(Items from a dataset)
------------------------------------------------
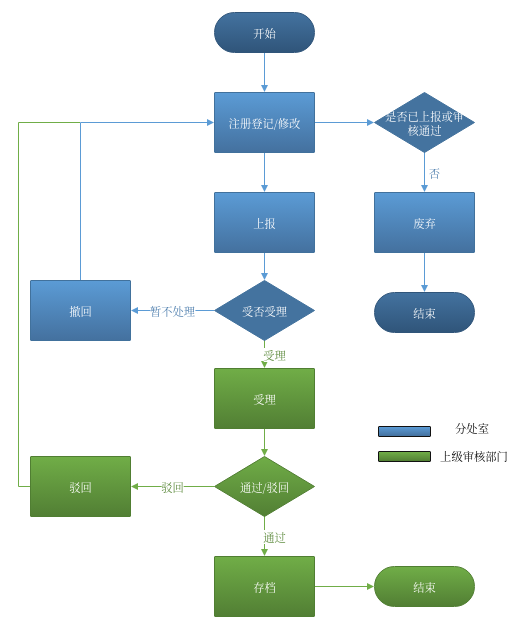
<!DOCTYPE html>
<html lang="zh-CN">
<head>
<meta charset="utf-8">
<title>登记审核流程图</title>
<style>
:root {
  --blue-light: #5b9bd5;
  --blue-dark: #44719f;
  --blue-edge: #41719c;
  --navy-light: #43729f;
  --navy-dark: #30557a;
  --green-light: #70ad47;
  --green-dark: #527f34;
  --green-edge: #507e32;
  --blue-text: #4f7fae;
  --green-text: #5c8a3c;
  --ink: #111;
}
* { box-sizing: border-box; margin: 0; }
body {
  width: 531px;
  height: 629px;
  overflow: hidden;
  background: #fff;
  font: 11.3px/14px "Noto Serif CJK SC", "Noto Serif", serif;
}
.flowchart { position: relative; width: 531px; height: 629px; overflow: hidden; }
.connectors { position: absolute; inset: 0; }
.connectors .blue { stroke: var(--blue-light); }
.connectors .green { stroke: var(--green-light); }
.connectors .blue-head { fill: var(--blue-light); }
.connectors .green-head { fill: var(--green-light); }
.node {
  position: absolute;
  left: var(--x);
  top: var(--y);
  width: 101px;
  height: 61px;
  display: flex;
  align-items: center;
  justify-content: center;
  text-align: center;
  white-space: nowrap;
  color: #fff;
}
.step { border: 1px solid; border-radius: 1px; }
.terminal { height: 41px; border: 1px solid; border-radius: 21px; }
.branch { border: 1px solid; }
.blue-fill { background: linear-gradient(var(--blue-light), var(--blue-dark)); border-color: var(--blue-edge); }
.navy-fill { background: linear-gradient(var(--navy-light), var(--navy-dark)); border-color: var(--navy-dark); }
.green-fill { background: linear-gradient(var(--green-light), var(--green-dark)); border-color: var(--green-edge); }
.decision { position: absolute; }
.edge-label {
  position: absolute;
  left: var(--x);
  top: var(--y);
  transform: translate(-50%, -50%);
  background: #fff;
  white-space: nowrap;
}
.blue-label { color: var(--blue-text); }
.green-label { color: var(--green-text); }
.legend {
  position: absolute;
  left: 378px;
  top: 421px;
  display: grid;
  grid-template-columns: 53px 68px;
  grid-auto-rows: 14px;
  column-gap: 9px;
  row-gap: 14px;
  align-items: center;
  padding: 0;
  list-style: none;
  color: var(--ink);
  text-align: center;
  white-space: nowrap;
}
.legend li { display: contents; }
.swatch { height: 11px; margin-top: 7px; border: 1px solid; border-radius: 1px; }
.legend li:last-child .swatch { margin-top: 0; }
.legend li:first-child span:last-child { margin-left: -4px; }
</style>
</head>
<body>
<main class="flowchart">
  <svg class="connectors" width="531" height="629" viewBox="0 0 531 629" fill="none" aria-hidden="true">
    <defs>
      <linearGradient id="green-shade" x2="0" y2="1">
        <stop stop-color="#70ad47"/>
        <stop offset="1" stop-color="#527f34"/>
      </linearGradient>
      <path id="head-down" d="M-3.5 -7h7L0 0z"/>
      <path id="head-right" d="M-7 -3.5v7L0 0z"/>
      <path id="head-left" d="M7 -3.5v7L0 0z"/>
    </defs>
    <g class="green">
      <path d="M30 486.5H18.500V122.500H80"/>
      <path d="M264.500 340V362M264.500 429V450M264.500 516V550"/>
      <path d="M214 486.500H137M315 586.500H368"/>
    </g>
    <g class="blue">
      <path d="M264.500 53V86M264.500 153V186M264.500 253V274"/>
      <path d="M424.500 152V186M424.500 253V286"/>
      <path d="M315 122.500H368M214 310.500H137"/>
      <path d="M80.500 280V122.500H208"/>
    </g>
    <g class="blue-head">
      <use href="#head-down" x="264.500" y="92"/>
      <use href="#head-down" x="264.500" y="192"/>
      <use href="#head-down" x="264.500" y="280"/>
      <use href="#head-down" x="424.500" y="192"/>
      <use href="#head-down" x="424.500" y="292"/>
      <use href="#head-right" x="214" y="122.500"/>
      <use href="#head-right" x="374" y="122.500"/>
      <use href="#head-left" x="131" y="310.500"/>
    </g>
    <g class="green-head">
      <use href="#head-down" x="264.500" y="368"/>
      <use href="#head-down" x="264.500" y="456"/>
      <use href="#head-down" x="264.500" y="556"/>
      <use href="#head-right" x="374" y="586.500"/>
      <use href="#head-left" x="131" y="486.500"/>
    </g>
    <g fill="#44739f" stroke="#41719c">
      <polygon points="374.500,122.500 424.500,92.500 474.500,122.500 424.500,152.500"/>
      <polygon points="214.500,310.500 264.500,280.500 314.500,310.500 264.500,340.500"/>
    </g>
    <polygon points="214.500,486.500 264.500,456.500 314.500,486.500 264.500,516.500" fill="url(#green-shade)" stroke="#507e32"/>
  </svg>

  <div class="node terminal navy-fill" style="--x:214px;--y:12px">开始</div>
  <div class="node step blue-fill" style="--x:214px;--y:92px">注册登记/修改</div>
  <div class="node decision" style="--x:374px;--y:92px">是否已上报或审<br>核通过</div>
  <div class="node step blue-fill" style="--x:214px;--y:192px">上报</div>
  <div class="node step blue-fill" style="--x:374px;--y:192px">废弃</div>
  <div class="node terminal navy-fill" style="--x:374px;--y:292px">结束</div>
  <div class="node decision" style="--x:214px;--y:280px">受否受理</div>
  <div class="node step blue-fill" style="--x:30px;--y:280px">撤回</div>
  <div class="node step green-fill" style="--x:214px;--y:368px">受理</div>
  <div class="node decision" style="--x:214px;--y:456px">通过/驳回</div>
  <div class="node step green-fill" style="--x:30px;--y:456px">驳回</div>
  <div class="node step green-fill" style="--x:214px;--y:556px">存档</div>
  <div class="node terminal green-fill" style="--x:374px;--y:566px">结束</div>

  <span class="edge-label blue-label" style="--x:434.500px;--y:173px">否</span>
  <span class="edge-label blue-label" style="--x:172.500px;--y:311px">暂不处理</span>
  <span class="edge-label green-label" style="--x:274.500px;--y:355px">受理</span>
  <span class="edge-label green-label" style="--x:172.500px;--y:487px">驳回</span>
  <span class="edge-label green-label" style="--x:274.500px;--y:537px">通过</span>

  <ul class="legend">
    <li><span class="swatch blue-fill"></span><span>分处室</span></li>
    <li><span class="swatch green-fill"></span><span>上级审核部门</span></li>
  </ul>
</main>
</body>
</html>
------------------------------------------------
Required work.
With the pictures left out, write out all of the data exactly.

Solution for this task.
<!DOCTYPE html>
<html lang="zh-CN">
<head>
<meta charset="utf-8">
<title>登记审核流程图</title>
<style>
:root {
  --blue-light: #5b9bd5;
  --blue-dark: #44719f;
  --blue-edge: #41719c;
  --navy-light: #43729f;
  --navy-dark: #30557a;
  --green-light: #70ad47;
  --green-dark: #527f34;
  --green-edge: #507e32;
  --blue-text: #4f7fae;
  --green-text: #5c8a3c;
  --ink: #111;
}
* { box-sizing: border-box; margin: 0; }
body {
  width: 531px;
  height: 629px;
  overflow: hidden;
  background: #fff;
  font: 11.3px/14px "Noto Serif CJK SC", "Noto Serif", serif;
}
.flowchart { position: relative; width: 531px; height: 629px; overflow: hidden; }
.connectors { position: absolute; inset: 0; }
.connectors .blue { stroke: var(--blue-light); }
.connectors .green { stroke: var(--green-light); }
.connectors .blue-head { fill: var(--blue-light); }
.connectors .green-head { fill: var(--green-light); }
.node {
  position: absolute;
  left: var(--x);
  top: var(--y);
  width: 101px;
  height: 61px;
  display: flex;
  align-items: center;
  justify-content: center;
  text-align: center;
  white-space: nowrap;
  color: #fff;
}
.step { border: 1px solid; border-radius: 1px; }
.terminal { height: 41px; border: 1px solid; border-radius: 21px; }
.branch { border: 1px solid; }
.blue-fill { background: linear-gradient(var(--blue-light), var(--blue-dark)); border-color: var(--blue-edge); }
.navy-fill { background: linear-gradient(var(--navy-light), var(--navy-dark)); border-color: var(--navy-dark); }
.green-fill { background: linear-gradient(var(--green-light), var(--green-dark)); border-color: var(--green-edge); }
.decision { position: absolute; }
.edge-label {
  position: absolute;
  left: var(--x);
  top: var(--y);
  transform: translate(-50%, -50%);
  background: #fff;
  white-space: nowrap;
}
.blue-label { color: var(--blue-text); }
.green-label { color: var(--green-text); }
.legend {
  position: absolute;
  left: 378px;
  top: 421px;
  display: grid;
  grid-template-columns: 53px 68px;
  grid-auto-rows: 14px;
  column-gap: 9px;
  row-gap: 14px;
  align-items: center;
  padding: 0;
  list-style: none;
  color: var(--ink);
  text-align: center;
  white-space: nowrap;
}
.legend li { display: contents; }
.swatch { height: 11px; margin-top: 7px; border: 1px solid; border-radius: 1px; }
.legend li:last-child .swatch { margin-top: 0; }
.legend li:first-child span:last-child { margin-left: -4px; }
</style>
</head>
<body>
<main class="flowchart">
  <svg class="connectors" width="531" height="629" viewBox="0 0 531 629" fill="none" aria-hidden="true">
    <defs>
      <linearGradient id="green-shade" x2="0" y2="1">
        <stop stop-color="#70ad47"/>
        <stop offset="1" stop-color="#527f34"/>
      </linearGradient>
      <path id="head-down" d="M-3.5 -7h7L0 0z"/>
      <path id="head-right" d="M-7 -3.5v7L0 0z"/>
      <path id="head-left" d="M7 -3.5v7L0 0z"/>
    </defs>
    <g class="green">
      <path d="M30 486.5H18.500V122.500H80"/>
      <path d="M264.500 340V362M264.500 429V450M264.500 516V550"/>
      <path d="M214 486.500H137M315 586.500H368"/>
    </g>
    <g class="blue">
      <path d="M264.500 53V86M264.500 153V186M264.500 253V274"/>
      <path d="M424.500 152V186M424.500 253V286"/>
      <path d="M315 122.500H368M214 310.500H137"/>
      <path d="M80.500 280V122.500H208"/>
    </g>
    <g class="blue-head">
      <use href="#head-down" x="264.500" y="92"/>
      <use href="#head-down" x="264.500" y="192"/>
      <use href="#head-down" x="264.500" y="280"/>
      <use href="#head-down" x="424.500" y="192"/>
      <use href="#head-down" x="424.500" y="292"/>
      <use href="#head-right" x="214" y="122.500"/>
      <use href="#head-right" x="374" y="122.500"/>
      <use href="#head-left" x="131" y="310.500"/>
    </g>
    <g class="green-head">
      <use href="#head-down" x="264.500" y="368"/>
      <use href="#head-down" x="264.500" y="456"/>
      <use href="#head-down" x="264.500" y="556"/>
      <use href="#head-right" x="374" y="586.500"/>
      <use href="#head-left" x="131" y="486.500"/>
    </g>
    <g fill="#44739f" stroke="#41719c">
      <polygon points="374.500,122.500 424.500,92.500 474.500,122.500 424.500,152.500"/>
      <polygon points="214.500,310.500 264.500,280.500 314.500,310.500 264.500,340.500"/>
    </g>
    <polygon points="214.500,486.500 264.500,456.500 314.500,486.500 264.500,516.500" fill="url(#green-shade)" stroke="#507e32"/>
  </svg>

  <div class="node terminal navy-fill" style="--x:214px;--y:12px">开始</div>
  <div class="node step blue-fill" style="--x:214px;--y:92px">注册登记/修改</div>
  <div class="node decision" style="--x:374px;--y:92px">是否已上报或审<br>核通过</div>
  <div class="node step blue-fill" style="--x:214px;--y:192px">上报</div>
  <div class="node step blue-fill" style="--x:374px;--y:192px">废弃</div>
  <div class="node terminal navy-fill" style="--x:374px;--y:292px">结束</div>
  <div class="node decision" style="--x:214px;--y:280px">受否受理</div>
  <div class="node step blue-fill" style="--x:30px;--y:280px">撤回</div>
  <div class="node step green-fill" style="--x:214px;--y:368px">受理</div>
  <div class="node decision" style="--x:214px;--y:456px">通过/驳回</div>
  <div class="node step green-fill" style="--x:30px;--y:456px">驳回</div>
  <div class="node step green-fill" style="--x:214px;--y:556px">存档</div>
  <div class="node terminal green-fill" style="--x:374px;--y:566px">结束</div>

  <span class="edge-label blue-label" style="--x:434.500px;--y:173px">否</span>
  <span class="edge-label blue-label" style="--x:172.500px;--y:311px">暂不处理</span>
  <span class="edge-label green-label" style="--x:274.500px;--y:355px">受理</span>
  <span class="edge-label green-label" style="--x:172.500px;--y:487px">驳回</span>
  <span class="edge-label green-label" style="--x:274.500px;--y:537px">通过</span>

  <ul class="legend">
    <li><span class="swatch blue-fill"></span><span>分处室</span></li>
    <li><span class="swatch green-fill"></span><span>上级审核部门</span></li>
  </ul>
</main>
</body>
</html>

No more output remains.